YOUR INSTRUCTIONS: Find the string "userSpaceOnUse" in the data, and copy out each line that has it.

:: AVAILABLE DATA ::

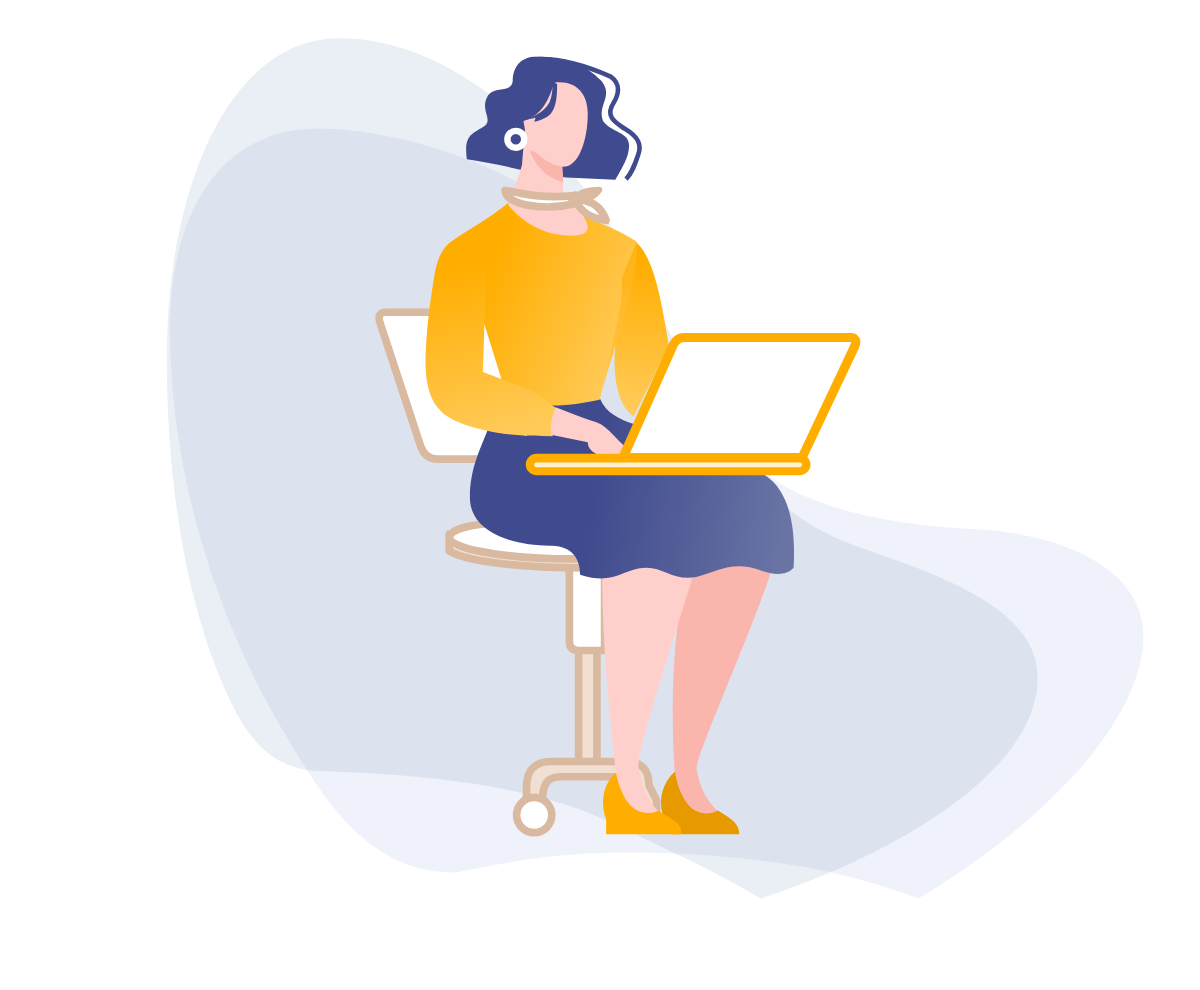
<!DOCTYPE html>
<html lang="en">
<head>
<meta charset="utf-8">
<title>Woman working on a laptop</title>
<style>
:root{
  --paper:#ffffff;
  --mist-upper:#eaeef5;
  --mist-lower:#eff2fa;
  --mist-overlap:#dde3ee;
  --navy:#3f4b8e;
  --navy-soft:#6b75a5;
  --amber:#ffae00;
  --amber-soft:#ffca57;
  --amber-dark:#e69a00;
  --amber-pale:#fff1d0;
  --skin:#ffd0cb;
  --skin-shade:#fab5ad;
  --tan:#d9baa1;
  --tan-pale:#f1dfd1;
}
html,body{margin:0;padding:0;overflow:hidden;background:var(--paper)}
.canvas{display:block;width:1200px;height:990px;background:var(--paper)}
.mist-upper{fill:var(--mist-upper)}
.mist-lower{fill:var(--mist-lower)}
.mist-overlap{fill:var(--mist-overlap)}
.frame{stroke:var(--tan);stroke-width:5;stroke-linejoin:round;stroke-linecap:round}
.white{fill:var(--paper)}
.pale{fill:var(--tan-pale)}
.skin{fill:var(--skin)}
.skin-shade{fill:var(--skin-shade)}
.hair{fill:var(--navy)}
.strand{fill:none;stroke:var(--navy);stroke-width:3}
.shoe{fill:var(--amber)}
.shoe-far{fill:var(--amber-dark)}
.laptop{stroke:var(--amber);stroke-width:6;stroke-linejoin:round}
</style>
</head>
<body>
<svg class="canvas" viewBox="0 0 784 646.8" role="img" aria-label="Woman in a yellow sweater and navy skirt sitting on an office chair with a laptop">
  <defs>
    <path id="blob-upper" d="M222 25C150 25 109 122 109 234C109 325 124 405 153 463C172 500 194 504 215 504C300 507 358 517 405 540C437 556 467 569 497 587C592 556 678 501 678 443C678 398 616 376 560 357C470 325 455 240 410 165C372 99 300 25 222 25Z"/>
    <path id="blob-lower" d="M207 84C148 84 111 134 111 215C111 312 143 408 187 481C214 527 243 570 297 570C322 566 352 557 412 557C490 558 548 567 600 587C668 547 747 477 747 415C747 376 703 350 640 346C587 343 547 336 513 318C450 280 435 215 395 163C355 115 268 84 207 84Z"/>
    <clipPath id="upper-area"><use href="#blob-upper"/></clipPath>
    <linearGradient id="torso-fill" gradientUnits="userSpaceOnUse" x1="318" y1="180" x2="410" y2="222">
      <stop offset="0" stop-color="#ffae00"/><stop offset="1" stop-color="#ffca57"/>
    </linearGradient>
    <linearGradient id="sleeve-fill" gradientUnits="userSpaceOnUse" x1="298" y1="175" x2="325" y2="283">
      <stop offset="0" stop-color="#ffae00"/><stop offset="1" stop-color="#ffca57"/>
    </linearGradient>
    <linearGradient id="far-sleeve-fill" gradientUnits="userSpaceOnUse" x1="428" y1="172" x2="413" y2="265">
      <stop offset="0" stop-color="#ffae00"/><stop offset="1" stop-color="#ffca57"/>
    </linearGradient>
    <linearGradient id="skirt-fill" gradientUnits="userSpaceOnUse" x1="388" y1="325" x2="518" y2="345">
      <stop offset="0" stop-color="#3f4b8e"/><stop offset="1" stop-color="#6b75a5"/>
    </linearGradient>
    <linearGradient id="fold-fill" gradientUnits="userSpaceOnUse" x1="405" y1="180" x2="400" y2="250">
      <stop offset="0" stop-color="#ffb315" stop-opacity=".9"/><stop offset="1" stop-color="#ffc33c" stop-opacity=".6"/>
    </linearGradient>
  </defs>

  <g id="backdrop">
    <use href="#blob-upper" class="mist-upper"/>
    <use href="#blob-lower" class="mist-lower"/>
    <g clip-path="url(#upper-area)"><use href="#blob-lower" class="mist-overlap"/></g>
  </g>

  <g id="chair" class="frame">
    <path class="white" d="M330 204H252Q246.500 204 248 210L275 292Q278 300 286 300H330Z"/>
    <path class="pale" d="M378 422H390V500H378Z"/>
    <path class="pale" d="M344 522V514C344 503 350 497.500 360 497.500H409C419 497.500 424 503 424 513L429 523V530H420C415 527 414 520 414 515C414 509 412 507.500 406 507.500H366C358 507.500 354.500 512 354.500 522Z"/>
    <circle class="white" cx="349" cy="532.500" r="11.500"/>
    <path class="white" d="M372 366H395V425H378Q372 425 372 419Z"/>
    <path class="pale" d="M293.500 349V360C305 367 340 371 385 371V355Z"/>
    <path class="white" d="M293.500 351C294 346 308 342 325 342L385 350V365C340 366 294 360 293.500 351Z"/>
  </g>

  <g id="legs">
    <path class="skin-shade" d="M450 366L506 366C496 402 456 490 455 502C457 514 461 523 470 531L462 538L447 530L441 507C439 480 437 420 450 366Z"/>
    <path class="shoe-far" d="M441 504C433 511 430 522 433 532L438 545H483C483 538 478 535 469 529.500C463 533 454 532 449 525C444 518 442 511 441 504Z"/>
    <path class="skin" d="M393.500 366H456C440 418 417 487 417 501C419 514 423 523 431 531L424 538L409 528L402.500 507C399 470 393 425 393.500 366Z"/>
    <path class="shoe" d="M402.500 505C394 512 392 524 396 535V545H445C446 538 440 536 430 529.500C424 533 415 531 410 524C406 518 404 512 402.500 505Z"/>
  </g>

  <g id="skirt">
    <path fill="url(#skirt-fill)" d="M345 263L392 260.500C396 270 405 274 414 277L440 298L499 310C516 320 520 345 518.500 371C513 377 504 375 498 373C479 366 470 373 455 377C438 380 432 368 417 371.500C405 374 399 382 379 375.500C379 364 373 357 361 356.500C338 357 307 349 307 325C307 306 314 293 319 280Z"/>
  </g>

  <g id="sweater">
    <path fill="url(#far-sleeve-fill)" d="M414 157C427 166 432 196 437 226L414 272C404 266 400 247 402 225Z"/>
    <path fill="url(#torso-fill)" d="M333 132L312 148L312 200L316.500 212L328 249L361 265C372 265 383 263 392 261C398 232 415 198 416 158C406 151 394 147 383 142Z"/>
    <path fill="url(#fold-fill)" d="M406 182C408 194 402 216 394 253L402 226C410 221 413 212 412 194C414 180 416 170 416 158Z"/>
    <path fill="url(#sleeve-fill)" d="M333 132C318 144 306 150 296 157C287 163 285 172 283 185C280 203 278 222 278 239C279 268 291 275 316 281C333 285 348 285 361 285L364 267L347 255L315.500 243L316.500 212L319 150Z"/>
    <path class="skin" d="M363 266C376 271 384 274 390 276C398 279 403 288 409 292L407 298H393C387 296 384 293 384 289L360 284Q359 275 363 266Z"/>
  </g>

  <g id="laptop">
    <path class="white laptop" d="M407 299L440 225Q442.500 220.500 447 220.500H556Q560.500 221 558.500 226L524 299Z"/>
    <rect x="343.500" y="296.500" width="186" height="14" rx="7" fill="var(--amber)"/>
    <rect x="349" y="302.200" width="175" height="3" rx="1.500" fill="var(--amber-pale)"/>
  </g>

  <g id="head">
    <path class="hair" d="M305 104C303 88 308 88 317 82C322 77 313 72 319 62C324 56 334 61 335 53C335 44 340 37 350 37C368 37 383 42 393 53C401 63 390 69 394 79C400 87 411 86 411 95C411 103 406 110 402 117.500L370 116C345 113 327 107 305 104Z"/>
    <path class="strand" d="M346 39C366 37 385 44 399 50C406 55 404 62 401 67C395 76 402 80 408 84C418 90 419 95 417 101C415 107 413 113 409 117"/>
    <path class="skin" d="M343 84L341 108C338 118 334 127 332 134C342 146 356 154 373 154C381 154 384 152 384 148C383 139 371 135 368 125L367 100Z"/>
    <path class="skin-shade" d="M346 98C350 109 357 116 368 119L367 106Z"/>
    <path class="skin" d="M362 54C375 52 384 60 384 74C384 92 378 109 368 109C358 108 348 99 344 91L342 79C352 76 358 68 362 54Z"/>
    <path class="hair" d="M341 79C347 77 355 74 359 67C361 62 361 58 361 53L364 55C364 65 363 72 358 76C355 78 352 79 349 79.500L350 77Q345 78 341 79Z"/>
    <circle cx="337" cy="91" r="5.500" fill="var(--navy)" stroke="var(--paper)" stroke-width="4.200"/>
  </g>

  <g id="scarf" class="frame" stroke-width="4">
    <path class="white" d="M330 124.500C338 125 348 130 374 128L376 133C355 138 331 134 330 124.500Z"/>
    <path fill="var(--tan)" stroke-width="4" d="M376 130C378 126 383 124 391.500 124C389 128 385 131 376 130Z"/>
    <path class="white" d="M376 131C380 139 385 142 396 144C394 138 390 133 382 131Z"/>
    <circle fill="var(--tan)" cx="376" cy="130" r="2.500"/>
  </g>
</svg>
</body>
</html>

:::

SOLUTION TO THIS TASK:
    <linearGradient id="torso-fill" gradientUnits="userSpaceOnUse" x1="318" y1="180" x2="410" y2="222">
    <linearGradient id="sleeve-fill" gradientUnits="userSpaceOnUse" x1="298" y1="175" x2="325" y2="283">
    <linearGradient id="far-sleeve-fill" gradientUnits="userSpaceOnUse" x1="428" y1="172" x2="413" y2="265">
    <linearGradient id="skirt-fill" gradientUnits="userSpaceOnUse" x1="388" y1="325" x2="518" y2="345">
    <linearGradient id="fold-fill" gradientUnits="userSpaceOnUse" x1="405" y1="180" x2="400" y2="250">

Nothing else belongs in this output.